SUPPLIED RECORDS:
══════════════════════════════
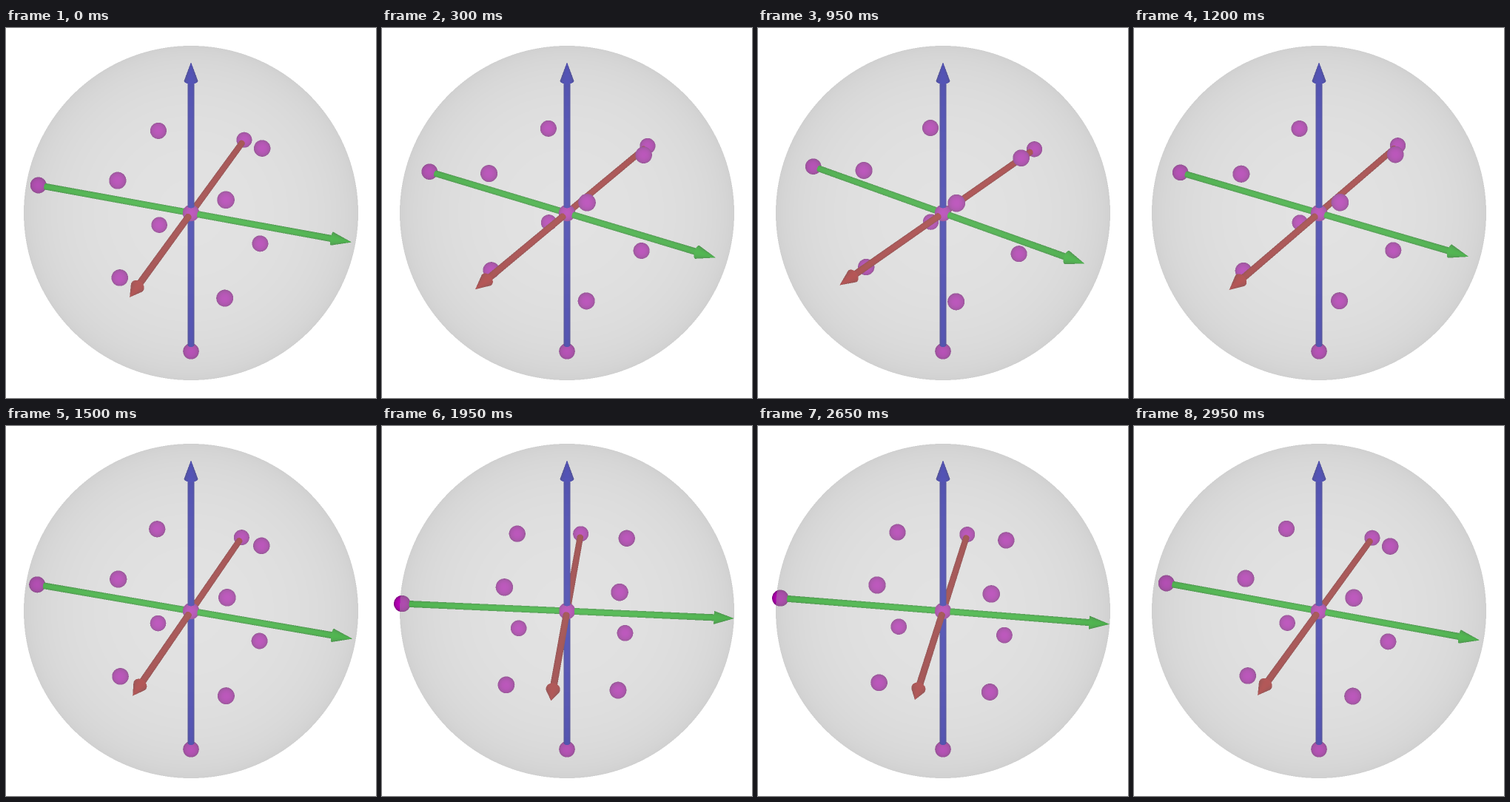
These frames come from a looping animation (500x500 px, 3 s). A matplotlib script:

```python
from itertools import product

import matplotlib.pyplot as plt
import numpy as np
from matplotlib.animation import FuncAnimation

SIZE, SS = 500, 2
FRAMES, INTERVAL = 60, 50
DIST, ELEV = 11.45, np.radians(30)
FOCAL = 226 * np.sqrt(DIST**2 - 1)

BALL_R, SHAFT_R, HEAD_R, HEAD_LEN = 0.05, 0.02, 0.04, 0.12
ALPHA = 0.47
MAGENTA = (1, 0, 1)

AXES = np.eye(3)
BALLS = [np.zeros(3), *-AXES, *(np.array(p) / 3 for p in product((-1, 1), repeat=3))]

# Viewing rays (X, Y, -1) from a camera at (0, 0, DIST)
N = SIZE * SS
pix = ((np.arange(N) + 0.5) / SS - SIZE / 2) / FOCAL
X, Y = np.meshgrid(pix, -pix)
DD = X**2 + Y**2 + 1

# Translucent unit sphere: depth of its front and its grey shade
disc = DIST**2 - DD * (DIST**2 - 1)
inside = disc > 0
front = np.where(inside, (DIST - np.sqrt(np.maximum(disc, 0))) / DD, np.inf)
glass = np.where(inside, 148 + 45 * np.clip(DIST - front, 0, 1), 0)
backdrop = np.where(inside, (1 - ALPHA) * 255 + ALPHA * glass, 255)
backdrop = np.repeat(backdrop[..., None], 3, axis=2)


def azimuth(i):
    w = 2 * np.pi * i / (FRAMES - 1)
    return np.radians(20 + 17.5 * np.sin(w) + 0.6 * np.sin(3 * w))


def view_matrix(t):
    c, s, ce, se = np.cos(t), np.sin(t), np.cos(ELEV), np.sin(ELEV)
    return np.array([[-s, c, 0], [-se * c, -se * s, ce], [ce * c, ce * s, se]])


class Scene:
    def __init__(self):
        self.depth = np.full((N, N), np.inf)
        self.rgb = np.zeros((N, N, 3))

    def window(self, points, radius):
        p = np.array(points)
        k = FOCAL / (DIST - p[:, 2])
        pad = radius * FOCAL / (DIST - 1) + 2
        cols = SIZE / 2 + p[:, 0] * k
        rows = SIZE / 2 - p[:, 1] * k

        def span(v):
            lo, hi = (v.min() - pad) * SS, (v.max() + pad) * SS
            return slice(max(int(lo), 0), min(int(hi) + 1, N))

        return span(rows), span(cols)

    def put(self, win, hit, s, nz, color):
        hit = hit & (s < self.depth[win])
        self.depth[win][hit] = s[hit]
        shade = 255 * (0.4 + 0.34 * np.clip(nz[hit], 0, 1))
        self.rgb[win][hit] = shade[:, None] * np.array(color)

    def ball(self, c, r, color):
        win = self.window([c], r)
        x, y, a = X[win], Y[win], DD[win]
        m = np.array([0, 0, DIST]) - c
        b = x * m[0] + y * m[1] - m[2]
        q = b**2 - a * (m @ m - r**2)
        s = (-b - np.sqrt(np.maximum(q, 0))) / a
        self.put(win, q > 0, s, (DIST - s - c[2]) / r, color)

    def taper(self, start, end, r0, r1, color):
        """Cylinder or cone whose radius runs from r0 to r1."""
        win = self.window([start, end], r0)
        x, y = X[win], Y[win]
        length = np.linalg.norm(end - start)
        u = (end - start) / length
        k = (r0 - r1) / length
        g = 1 + k**2
        m = np.array([0, 0, DIST]) - start
        mu = m @ u
        du = x * u[0] + y * u[1] - u[2]
        md = x * m[0] + y * m[1] - m[2]
        a = DD[win] - g * du**2
        b = md - g * mu * du + r0 * k * du
        c = m @ m - g * mu**2 + 2 * r0 * k * mu - r0**2
        q = b**2 - a * c
        s = (-b - np.sqrt(np.maximum(q, 0))) / a
        h = mu + s * du
        r = np.maximum(r0 - k * h, 1e-6)
        nz = (m[2] - s - h * u[2] + k * r * u[2]) / (r * np.sqrt(g))
        self.put(win, (q > 0) & (h >= 0) & (h <= length), s, nz, color)

    def image(self):
        img = backdrop.copy()
        hit = np.isfinite(self.depth)
        veil = np.where(self.depth[hit] > front[hit], ALPHA, 0)[:, None]
        img[hit] = (1 - veil) * self.rgb[hit] + veil * glass[hit][:, None]
        img = img.reshape(SIZE, SS, SIZE, SS, 3).mean(axis=(1, 3))
        return np.clip(img + 0.5, 0, 255).astype(np.uint8)


def render(i):
    view = view_matrix(azimuth(i))
    scene = Scene()
    for p in BALLS:
        scene.ball(view @ p, BALL_R, MAGENTA)
    for axis in AXES:
        tip = view @ axis
        neck = tip * (1 - HEAD_LEN)
        scene.taper(-tip, neck, SHAFT_R, SHAFT_R, axis)
        scene.taper(neck, tip, HEAD_R, 0, axis)
    return scene.image()


fig = plt.figure(figsize=(5, 5), dpi=100)
ax = fig.add_axes([0, 0, 1, 1])
ax.axis("off")
picture = ax.imshow(render(0), interpolation="nearest", aspect="auto")


def update(i):
    picture.set_data(render(i))
    return (picture,)


anim = FuncAnimation(fig, update, frames=FRAMES, interval=INTERVAL,
                     repeat=True, repeat_delay=0, blit=False)
plt.show()
```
══════════════════════════════
Line by line, write out the entries exactly, and leave the pictures out.

These frames come from a looping animation (500x500 px, 3 s). A matplotlib script:

```python
from itertools import product

import matplotlib.pyplot as plt
import numpy as np
from matplotlib.animation import FuncAnimation

SIZE, SS = 500, 2
FRAMES, INTERVAL = 60, 50
DIST, ELEV = 11.45, np.radians(30)
FOCAL = 226 * np.sqrt(DIST**2 - 1)

BALL_R, SHAFT_R, HEAD_R, HEAD_LEN = 0.05, 0.02, 0.04, 0.12
ALPHA = 0.47
MAGENTA = (1, 0, 1)

AXES = np.eye(3)
BALLS = [np.zeros(3), *-AXES, *(np.array(p) / 3 for p in product((-1, 1), repeat=3))]

# Viewing rays (X, Y, -1) from a camera at (0, 0, DIST)
N = SIZE * SS
pix = ((np.arange(N) + 0.5) / SS - SIZE / 2) / FOCAL
X, Y = np.meshgrid(pix, -pix)
DD = X**2 + Y**2 + 1

# Translucent unit sphere: depth of its front and its grey shade
disc = DIST**2 - DD * (DIST**2 - 1)
inside = disc > 0
front = np.where(inside, (DIST - np.sqrt(np.maximum(disc, 0))) / DD, np.inf)
glass = np.where(inside, 148 + 45 * np.clip(DIST - front, 0, 1), 0)
backdrop = np.where(inside, (1 - ALPHA) * 255 + ALPHA * glass, 255)
backdrop = np.repeat(backdrop[..., None], 3, axis=2)


def azimuth(i):
    w = 2 * np.pi * i / (FRAMES - 1)
    return np.radians(20 + 17.5 * np.sin(w) + 0.6 * np.sin(3 * w))


def view_matrix(t):
    c, s, ce, se = np.cos(t), np.sin(t), np.cos(ELEV), np.sin(ELEV)
    return np.array([[-s, c, 0], [-se * c, -se * s, ce], [ce * c, ce * s, se]])


class Scene:
    def __init__(self):
        self.depth = np.full((N, N), np.inf)
        self.rgb = np.zeros((N, N, 3))

    def window(self, points, radius):
        p = np.array(points)
        k = FOCAL / (DIST - p[:, 2])
        pad = radius * FOCAL / (DIST - 1) + 2
        cols = SIZE / 2 + p[:, 0] * k
        rows = SIZE / 2 - p[:, 1] * k

        def span(v):
            lo, hi = (v.min() - pad) * SS, (v.max() + pad) * SS
            return slice(max(int(lo), 0), min(int(hi) + 1, N))

        return span(rows), span(cols)

    def put(self, win, hit, s, nz, color):
        hit = hit & (s < self.depth[win])
        self.depth[win][hit] = s[hit]
        shade = 255 * (0.4 + 0.34 * np.clip(nz[hit], 0, 1))
        self.rgb[win][hit] = shade[:, None] * np.array(color)

    def ball(self, c, r, color):
        win = self.window([c], r)
        x, y, a = X[win], Y[win], DD[win]
        m = np.array([0, 0, DIST]) - c
        b = x * m[0] + y * m[1] - m[2]
        q = b**2 - a * (m @ m - r**2)
        s = (-b - np.sqrt(np.maximum(q, 0))) / a
        self.put(win, q > 0, s, (DIST - s - c[2]) / r, color)

    def taper(self, start, end, r0, r1, color):
        """Cylinder or cone whose radius runs from r0 to r1."""
        win = self.window([start, end], r0)
        x, y = X[win], Y[win]
        length = np.linalg.norm(end - start)
        u = (end - start) / length
        k = (r0 - r1) / length
        g = 1 + k**2
        m = np.array([0, 0, DIST]) - start
        mu = m @ u
        du = x * u[0] + y * u[1] - u[2]
        md = x * m[0] + y * m[1] - m[2]
        a = DD[win] - g * du**2
        b = md - g * mu * du + r0 * k * du
        c = m @ m - g * mu**2 + 2 * r0 * k * mu - r0**2
        q = b**2 - a * c
        s = (-b - np.sqrt(np.maximum(q, 0))) / a
        h = mu + s * du
        r = np.maximum(r0 - k * h, 1e-6)
        nz = (m[2] - s - h * u[2] + k * r * u[2]) / (r * np.sqrt(g))
        self.put(win, (q > 0) & (h >= 0) & (h <= length), s, nz, color)

    def image(self):
        img = backdrop.copy()
        hit = np.isfinite(self.depth)
        veil = np.where(self.depth[hit] > front[hit], ALPHA, 0)[:, None]
        img[hit] = (1 - veil) * self.rgb[hit] + veil * glass[hit][:, None]
        img = img.reshape(SIZE, SS, SIZE, SS, 3).mean(axis=(1, 3))
        return np.clip(img + 0.5, 0, 255).astype(np.uint8)


def render(i):
    view = view_matrix(azimuth(i))
    scene = Scene()
    for p in BALLS:
        scene.ball(view @ p, BALL_R, MAGENTA)
    for axis in AXES:
        tip = view @ axis
        neck = tip * (1 - HEAD_LEN)
        scene.taper(-tip, neck, SHAFT_R, SHAFT_R, axis)
        scene.taper(neck, tip, HEAD_R, 0, axis)
    return scene.image()


fig = plt.figure(figsize=(5, 5), dpi=100)
ax = fig.add_axes([0, 0, 1, 1])
ax.axis("off")
picture = ax.imshow(render(0), interpolation="nearest", aspect="auto")


def update(i):
    picture.set_data(render(i))
    return (picture,)


anim = FuncAnimation(fig, update, frames=FRAMES, interval=INTERVAL,
                     repeat=True, repeat_delay=0, blit=False)
plt.show()
```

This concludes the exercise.